# ACTIVITY:
Establish how many lines in the records below include the word "html"; respond with that number only.

Collected data:

Segment Open

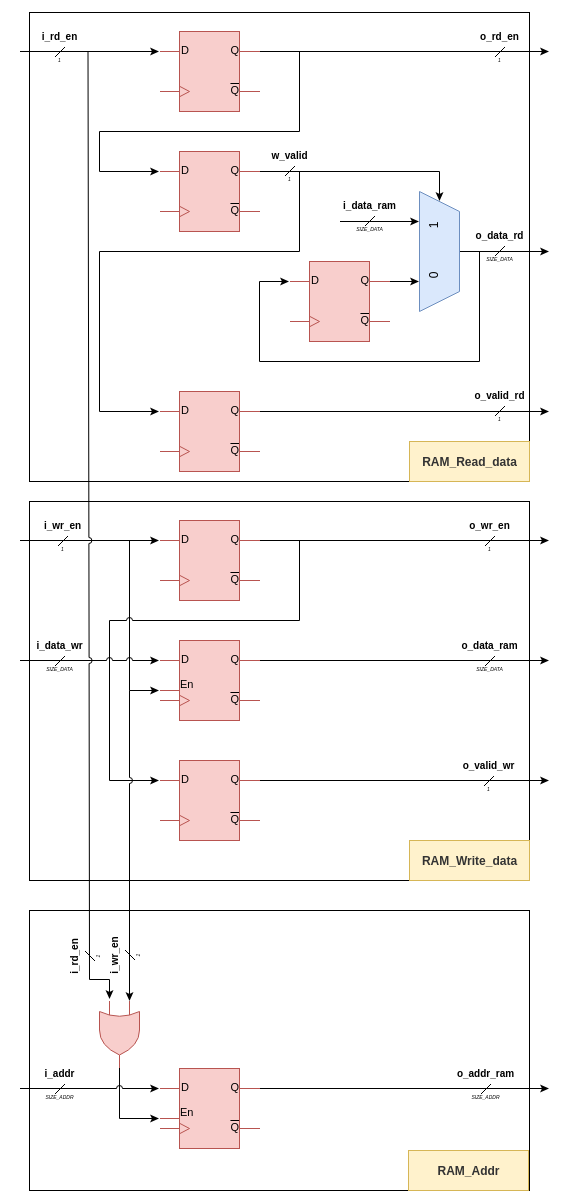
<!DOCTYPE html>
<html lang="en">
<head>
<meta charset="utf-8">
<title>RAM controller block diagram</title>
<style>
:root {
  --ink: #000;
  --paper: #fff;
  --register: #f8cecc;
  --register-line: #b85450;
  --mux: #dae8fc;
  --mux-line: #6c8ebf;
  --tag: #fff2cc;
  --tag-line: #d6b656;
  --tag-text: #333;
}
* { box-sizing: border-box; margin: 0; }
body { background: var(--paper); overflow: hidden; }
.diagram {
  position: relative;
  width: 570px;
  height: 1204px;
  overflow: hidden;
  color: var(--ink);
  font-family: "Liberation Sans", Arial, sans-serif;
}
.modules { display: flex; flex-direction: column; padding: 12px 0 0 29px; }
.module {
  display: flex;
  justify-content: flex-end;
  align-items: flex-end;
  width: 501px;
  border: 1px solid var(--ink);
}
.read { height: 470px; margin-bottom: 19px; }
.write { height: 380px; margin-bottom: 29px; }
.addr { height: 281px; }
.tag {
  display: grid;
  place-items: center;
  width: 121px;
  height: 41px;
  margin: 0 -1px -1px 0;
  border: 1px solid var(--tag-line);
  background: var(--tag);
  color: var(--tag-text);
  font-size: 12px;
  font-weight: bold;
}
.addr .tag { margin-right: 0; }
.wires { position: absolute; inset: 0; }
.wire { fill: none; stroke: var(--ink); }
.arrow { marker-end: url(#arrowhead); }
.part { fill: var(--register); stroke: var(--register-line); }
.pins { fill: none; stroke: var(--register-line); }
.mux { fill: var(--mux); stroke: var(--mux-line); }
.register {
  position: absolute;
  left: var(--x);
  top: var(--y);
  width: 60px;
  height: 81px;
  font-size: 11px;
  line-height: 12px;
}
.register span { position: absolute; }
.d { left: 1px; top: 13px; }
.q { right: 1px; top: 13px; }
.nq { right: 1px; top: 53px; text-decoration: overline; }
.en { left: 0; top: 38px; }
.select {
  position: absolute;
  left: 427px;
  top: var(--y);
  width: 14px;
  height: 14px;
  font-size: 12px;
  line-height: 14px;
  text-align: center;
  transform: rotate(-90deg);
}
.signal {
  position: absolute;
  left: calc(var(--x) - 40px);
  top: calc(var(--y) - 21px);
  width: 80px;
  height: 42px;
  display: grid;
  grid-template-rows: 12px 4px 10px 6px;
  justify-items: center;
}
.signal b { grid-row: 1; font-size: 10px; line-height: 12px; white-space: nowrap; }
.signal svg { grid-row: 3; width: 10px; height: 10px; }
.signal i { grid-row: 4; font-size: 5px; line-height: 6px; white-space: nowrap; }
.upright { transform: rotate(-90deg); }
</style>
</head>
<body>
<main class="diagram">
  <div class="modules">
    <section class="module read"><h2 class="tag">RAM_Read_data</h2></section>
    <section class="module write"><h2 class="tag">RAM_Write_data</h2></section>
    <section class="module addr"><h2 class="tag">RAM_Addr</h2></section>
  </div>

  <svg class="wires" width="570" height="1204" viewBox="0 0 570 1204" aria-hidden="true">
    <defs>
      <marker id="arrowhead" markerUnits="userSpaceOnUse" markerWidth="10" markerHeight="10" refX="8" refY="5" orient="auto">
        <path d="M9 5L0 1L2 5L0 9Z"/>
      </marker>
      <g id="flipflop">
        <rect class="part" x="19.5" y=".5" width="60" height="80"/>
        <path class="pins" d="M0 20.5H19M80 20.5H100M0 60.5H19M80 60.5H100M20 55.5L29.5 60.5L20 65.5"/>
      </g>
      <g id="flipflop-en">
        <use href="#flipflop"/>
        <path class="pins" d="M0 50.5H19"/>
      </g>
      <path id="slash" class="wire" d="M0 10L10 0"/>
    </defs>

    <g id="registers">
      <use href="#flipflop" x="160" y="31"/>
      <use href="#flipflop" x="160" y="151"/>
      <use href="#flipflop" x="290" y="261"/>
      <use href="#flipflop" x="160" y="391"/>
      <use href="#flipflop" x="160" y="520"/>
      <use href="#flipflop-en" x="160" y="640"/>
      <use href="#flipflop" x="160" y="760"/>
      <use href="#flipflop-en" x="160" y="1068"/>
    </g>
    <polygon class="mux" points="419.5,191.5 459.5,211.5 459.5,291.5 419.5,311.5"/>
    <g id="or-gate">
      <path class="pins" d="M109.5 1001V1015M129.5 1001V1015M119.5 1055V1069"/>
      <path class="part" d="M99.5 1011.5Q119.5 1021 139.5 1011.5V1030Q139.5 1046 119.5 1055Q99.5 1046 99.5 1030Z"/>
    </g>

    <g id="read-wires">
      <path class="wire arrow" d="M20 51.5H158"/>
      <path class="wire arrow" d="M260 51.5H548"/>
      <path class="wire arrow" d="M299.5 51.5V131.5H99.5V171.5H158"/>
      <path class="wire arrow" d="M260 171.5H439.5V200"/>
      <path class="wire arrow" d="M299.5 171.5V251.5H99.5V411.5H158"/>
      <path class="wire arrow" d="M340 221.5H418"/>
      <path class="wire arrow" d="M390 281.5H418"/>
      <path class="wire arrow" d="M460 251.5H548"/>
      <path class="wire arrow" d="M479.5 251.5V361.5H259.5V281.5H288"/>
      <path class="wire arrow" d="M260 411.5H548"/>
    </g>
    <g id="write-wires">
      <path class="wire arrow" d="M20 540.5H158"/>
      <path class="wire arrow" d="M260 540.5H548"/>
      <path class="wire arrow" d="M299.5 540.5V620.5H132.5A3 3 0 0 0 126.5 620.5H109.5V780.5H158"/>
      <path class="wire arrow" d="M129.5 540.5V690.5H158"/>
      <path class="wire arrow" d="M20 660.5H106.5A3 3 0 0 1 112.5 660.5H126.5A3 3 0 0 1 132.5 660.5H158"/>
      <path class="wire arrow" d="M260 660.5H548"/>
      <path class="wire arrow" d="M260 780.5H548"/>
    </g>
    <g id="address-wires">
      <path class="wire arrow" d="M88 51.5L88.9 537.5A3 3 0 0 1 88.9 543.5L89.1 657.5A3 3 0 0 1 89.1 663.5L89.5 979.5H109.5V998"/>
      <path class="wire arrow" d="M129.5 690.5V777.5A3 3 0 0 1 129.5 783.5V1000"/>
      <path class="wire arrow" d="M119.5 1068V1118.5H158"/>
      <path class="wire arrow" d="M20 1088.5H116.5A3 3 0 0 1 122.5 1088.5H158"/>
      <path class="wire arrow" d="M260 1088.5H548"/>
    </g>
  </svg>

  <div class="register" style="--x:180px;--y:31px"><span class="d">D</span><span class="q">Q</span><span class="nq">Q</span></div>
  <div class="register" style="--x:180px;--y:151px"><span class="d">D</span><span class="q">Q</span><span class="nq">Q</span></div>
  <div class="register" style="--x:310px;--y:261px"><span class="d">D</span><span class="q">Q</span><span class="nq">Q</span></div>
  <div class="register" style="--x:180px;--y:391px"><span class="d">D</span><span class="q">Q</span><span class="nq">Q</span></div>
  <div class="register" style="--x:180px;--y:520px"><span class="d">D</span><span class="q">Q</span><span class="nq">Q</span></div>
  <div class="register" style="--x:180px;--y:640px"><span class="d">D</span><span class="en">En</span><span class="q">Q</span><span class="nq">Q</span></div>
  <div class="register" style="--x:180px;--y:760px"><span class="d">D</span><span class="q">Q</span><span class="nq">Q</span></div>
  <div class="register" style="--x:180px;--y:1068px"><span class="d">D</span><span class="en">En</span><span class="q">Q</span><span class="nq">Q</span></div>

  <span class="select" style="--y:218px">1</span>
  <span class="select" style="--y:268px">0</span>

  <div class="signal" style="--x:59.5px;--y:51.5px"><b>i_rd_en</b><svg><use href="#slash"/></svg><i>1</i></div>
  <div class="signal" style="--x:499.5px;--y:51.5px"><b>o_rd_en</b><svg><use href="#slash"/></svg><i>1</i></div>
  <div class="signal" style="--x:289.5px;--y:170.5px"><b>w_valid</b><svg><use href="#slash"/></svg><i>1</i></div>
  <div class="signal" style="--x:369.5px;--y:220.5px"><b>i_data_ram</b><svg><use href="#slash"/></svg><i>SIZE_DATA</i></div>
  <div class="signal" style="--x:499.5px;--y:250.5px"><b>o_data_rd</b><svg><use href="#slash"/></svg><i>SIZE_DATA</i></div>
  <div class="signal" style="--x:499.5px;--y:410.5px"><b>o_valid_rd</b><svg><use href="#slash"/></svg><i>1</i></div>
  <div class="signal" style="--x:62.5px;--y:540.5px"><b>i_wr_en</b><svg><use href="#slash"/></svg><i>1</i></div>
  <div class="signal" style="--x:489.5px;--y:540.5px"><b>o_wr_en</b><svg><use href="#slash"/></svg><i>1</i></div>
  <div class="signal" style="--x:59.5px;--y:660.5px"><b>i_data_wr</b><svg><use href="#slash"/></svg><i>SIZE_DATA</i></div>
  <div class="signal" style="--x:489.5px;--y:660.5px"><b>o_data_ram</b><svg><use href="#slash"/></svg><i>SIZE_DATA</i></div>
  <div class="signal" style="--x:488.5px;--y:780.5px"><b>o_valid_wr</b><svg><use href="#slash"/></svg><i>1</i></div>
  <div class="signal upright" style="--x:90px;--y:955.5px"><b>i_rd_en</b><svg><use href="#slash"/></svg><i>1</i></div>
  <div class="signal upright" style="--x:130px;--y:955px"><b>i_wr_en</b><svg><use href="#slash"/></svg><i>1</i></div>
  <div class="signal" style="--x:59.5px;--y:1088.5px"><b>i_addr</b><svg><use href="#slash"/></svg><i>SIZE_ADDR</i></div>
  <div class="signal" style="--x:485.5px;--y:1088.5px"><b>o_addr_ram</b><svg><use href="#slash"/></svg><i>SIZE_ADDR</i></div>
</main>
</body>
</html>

Segment Closed
Segment Open

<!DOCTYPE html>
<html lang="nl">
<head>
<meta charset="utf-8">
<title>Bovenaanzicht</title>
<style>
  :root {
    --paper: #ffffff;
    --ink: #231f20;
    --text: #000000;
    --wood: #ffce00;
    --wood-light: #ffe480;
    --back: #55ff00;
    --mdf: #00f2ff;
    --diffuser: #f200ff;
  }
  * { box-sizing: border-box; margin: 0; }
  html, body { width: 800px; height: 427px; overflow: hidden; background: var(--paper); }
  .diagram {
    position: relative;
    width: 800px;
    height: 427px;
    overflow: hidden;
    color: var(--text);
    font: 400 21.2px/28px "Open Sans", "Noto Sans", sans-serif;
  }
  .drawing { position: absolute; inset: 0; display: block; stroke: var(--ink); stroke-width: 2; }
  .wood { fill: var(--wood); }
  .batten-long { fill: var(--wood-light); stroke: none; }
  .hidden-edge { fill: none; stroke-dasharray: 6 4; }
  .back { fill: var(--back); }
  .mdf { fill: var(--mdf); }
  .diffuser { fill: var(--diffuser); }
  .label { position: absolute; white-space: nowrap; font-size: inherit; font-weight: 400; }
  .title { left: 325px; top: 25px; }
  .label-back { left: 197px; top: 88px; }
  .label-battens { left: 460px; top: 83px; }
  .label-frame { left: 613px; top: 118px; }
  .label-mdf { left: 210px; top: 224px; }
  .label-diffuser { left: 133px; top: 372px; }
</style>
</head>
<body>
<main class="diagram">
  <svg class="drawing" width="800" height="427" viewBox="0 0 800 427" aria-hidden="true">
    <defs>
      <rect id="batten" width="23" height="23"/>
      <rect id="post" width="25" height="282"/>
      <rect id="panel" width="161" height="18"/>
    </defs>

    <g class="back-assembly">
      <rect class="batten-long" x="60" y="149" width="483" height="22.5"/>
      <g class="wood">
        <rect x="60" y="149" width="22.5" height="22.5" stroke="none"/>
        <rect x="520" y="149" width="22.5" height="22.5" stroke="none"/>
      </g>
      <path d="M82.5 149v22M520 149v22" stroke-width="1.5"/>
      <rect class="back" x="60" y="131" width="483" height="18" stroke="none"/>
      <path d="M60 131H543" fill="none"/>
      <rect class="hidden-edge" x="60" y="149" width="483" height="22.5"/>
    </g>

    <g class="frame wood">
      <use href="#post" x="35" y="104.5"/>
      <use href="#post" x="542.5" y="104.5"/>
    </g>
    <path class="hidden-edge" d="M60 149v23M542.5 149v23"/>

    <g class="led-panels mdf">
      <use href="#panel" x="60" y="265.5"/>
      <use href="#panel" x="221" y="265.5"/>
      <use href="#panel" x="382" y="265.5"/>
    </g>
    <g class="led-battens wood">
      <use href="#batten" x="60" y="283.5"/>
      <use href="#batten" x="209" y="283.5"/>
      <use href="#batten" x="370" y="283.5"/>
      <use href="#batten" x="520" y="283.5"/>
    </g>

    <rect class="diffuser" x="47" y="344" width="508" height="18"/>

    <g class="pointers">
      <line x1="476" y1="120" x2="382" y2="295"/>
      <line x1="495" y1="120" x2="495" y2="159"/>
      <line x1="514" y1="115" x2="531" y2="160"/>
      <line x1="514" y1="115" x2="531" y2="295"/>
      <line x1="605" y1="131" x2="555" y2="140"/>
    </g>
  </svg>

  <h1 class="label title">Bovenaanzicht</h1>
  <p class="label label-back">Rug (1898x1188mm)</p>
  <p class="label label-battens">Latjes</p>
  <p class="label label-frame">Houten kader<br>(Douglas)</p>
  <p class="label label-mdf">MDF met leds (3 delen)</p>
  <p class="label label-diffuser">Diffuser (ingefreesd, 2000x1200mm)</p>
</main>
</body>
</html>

Segment Closed

# SOLVED EXERCISE:
7